Friday, September 7, 2012

The sunshine in my life dimmed in 1996 when my fifteen year old was diagnosed with a chronic kidney failure, due to a reflux causing urine to flow back into the kidney. Nothing changed my life dramatically when in May 1997 a reputed oncologist spoke to me of the hard lump in my breast. “Lemon size” was his words as looked at me after a physical examination.

Wonderingly, he phrased the question, “How did you not notice it?” even as his eyes searched my face. Embarrassed at my inadequacy, I explained of my son’s renal health, my preoccupation with diet, medications, mentally preparing for dialysis and transplant, whatever needed. Speaking straight from my heart with face taut, I almost mouthed my death wish- that I would like to donate my kidney to my son before the cancer spreads further. To divert my attention the doctor spoke of scheduling an early surgery and advised further investigations to be conducted.

After a mastectomy, six cycles of chemotherapy and radiation which were efficiently managed by my oncologist, the nephrologists tested me thoroughly before declaring me fit for the organ donation. Today, nearly eleven years later after my son lost my kidney, much after my elder son gave him his kidney and our family saw the sun shine brightly, I could derive the fundamentals for surviving major illness.

The patient must have a clear understanding of health conditions, accept it, be medically compliant, have faith on the primary doctor’s capabilities, and ultimately accept that a superior power determines the dynamics for his/her survival. For the doctor it is using every power to find solutions to problems surfacing, acknowledging patient’s right to live and ensure that he works towards it.

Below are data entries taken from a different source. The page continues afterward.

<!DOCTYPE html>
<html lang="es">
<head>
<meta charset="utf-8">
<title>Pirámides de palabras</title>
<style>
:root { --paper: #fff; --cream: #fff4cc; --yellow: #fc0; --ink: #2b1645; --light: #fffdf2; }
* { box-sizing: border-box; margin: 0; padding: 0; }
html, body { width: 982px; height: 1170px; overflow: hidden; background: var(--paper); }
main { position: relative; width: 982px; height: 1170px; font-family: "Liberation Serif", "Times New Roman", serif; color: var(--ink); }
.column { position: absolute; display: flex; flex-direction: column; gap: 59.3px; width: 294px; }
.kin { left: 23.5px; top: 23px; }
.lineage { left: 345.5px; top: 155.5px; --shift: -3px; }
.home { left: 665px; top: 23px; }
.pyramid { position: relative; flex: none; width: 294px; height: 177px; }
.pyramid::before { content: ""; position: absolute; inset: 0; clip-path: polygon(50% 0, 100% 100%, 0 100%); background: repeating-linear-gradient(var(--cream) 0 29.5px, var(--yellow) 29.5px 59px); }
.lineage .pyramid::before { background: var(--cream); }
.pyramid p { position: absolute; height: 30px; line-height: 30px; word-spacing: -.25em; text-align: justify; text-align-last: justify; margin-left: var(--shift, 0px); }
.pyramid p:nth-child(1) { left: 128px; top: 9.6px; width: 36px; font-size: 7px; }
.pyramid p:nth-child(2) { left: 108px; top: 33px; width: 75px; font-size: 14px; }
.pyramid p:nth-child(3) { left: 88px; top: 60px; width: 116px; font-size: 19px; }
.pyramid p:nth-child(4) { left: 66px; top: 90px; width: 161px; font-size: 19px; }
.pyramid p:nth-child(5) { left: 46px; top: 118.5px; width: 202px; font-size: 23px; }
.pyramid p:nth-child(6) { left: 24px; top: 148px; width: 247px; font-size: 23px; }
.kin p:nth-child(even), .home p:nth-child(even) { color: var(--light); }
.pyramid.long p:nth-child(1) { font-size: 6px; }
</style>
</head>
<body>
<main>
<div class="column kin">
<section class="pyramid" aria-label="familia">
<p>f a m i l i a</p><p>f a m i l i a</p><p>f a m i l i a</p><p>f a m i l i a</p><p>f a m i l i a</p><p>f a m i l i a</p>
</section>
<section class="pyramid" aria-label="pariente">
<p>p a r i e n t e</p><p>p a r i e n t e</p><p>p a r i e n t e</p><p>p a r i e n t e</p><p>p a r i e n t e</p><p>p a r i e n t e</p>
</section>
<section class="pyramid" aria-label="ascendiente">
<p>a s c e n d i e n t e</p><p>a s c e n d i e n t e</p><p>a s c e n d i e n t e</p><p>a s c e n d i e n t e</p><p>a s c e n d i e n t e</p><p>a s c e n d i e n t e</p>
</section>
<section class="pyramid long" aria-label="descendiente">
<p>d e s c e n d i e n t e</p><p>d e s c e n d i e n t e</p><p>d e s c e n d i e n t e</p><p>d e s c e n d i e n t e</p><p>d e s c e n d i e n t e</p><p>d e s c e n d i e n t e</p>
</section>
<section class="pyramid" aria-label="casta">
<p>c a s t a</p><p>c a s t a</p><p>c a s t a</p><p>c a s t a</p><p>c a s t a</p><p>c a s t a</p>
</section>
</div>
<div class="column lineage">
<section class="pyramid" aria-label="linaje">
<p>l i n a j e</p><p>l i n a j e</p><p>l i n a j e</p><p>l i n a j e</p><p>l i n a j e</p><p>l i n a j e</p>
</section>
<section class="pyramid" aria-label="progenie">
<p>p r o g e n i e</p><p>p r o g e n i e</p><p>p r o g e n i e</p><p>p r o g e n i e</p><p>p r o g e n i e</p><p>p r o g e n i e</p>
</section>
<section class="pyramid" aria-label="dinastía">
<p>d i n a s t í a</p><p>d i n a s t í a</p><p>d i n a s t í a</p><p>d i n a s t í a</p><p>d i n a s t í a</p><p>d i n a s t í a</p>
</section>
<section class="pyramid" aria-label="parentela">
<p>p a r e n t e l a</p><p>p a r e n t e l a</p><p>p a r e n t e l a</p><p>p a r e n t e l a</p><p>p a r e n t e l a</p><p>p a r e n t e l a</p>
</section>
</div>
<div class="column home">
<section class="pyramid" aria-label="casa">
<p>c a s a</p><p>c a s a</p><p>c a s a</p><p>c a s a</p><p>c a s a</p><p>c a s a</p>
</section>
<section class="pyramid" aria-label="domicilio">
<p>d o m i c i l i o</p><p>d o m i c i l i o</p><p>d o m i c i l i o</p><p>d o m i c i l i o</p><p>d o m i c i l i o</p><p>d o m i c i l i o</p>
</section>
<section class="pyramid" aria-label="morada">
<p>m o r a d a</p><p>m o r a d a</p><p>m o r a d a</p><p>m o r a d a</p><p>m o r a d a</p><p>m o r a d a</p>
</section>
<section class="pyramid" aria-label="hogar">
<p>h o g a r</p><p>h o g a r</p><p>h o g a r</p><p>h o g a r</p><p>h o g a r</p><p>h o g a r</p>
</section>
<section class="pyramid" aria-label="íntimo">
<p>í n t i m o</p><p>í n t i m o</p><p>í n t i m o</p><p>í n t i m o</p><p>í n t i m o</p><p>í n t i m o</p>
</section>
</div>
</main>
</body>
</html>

Survivors of illness are happy people. They have done everything right but importantly their chance to be alive was hand-picked by the Super Power. Notwithstanding, the expertise of the treating doctor and his achievements and credits, it is well known that many patients under that doctor’s care have lost their lives while battling a disease. People, succumbing to illnesses, may leave behind unhappy and resentful families. Time will heal their wounds. Time will also show them value of accepting that the hands that worked on their family member never had power to grant life. That death knocked at some doors at an inopportune moment.

I learned a great lesson through cancer and stages of kidney disease when I walked the path with my son. Nothing is as it seems; nothing is within our arms distance. Everyone has to go through the experience hoping they reach the end of the tunnel. As I look back I see familiar faces among those fallen down in the path. It was not theirs to choose the opportunity to live; they had to simply seize what was given to them - to live or not to.

With salutations to Oncologists- Arun Kurkure M.D and Late D J Jussawala M.D, nephrologists B V Gandhi M.D and Mohammad Akmal, M.D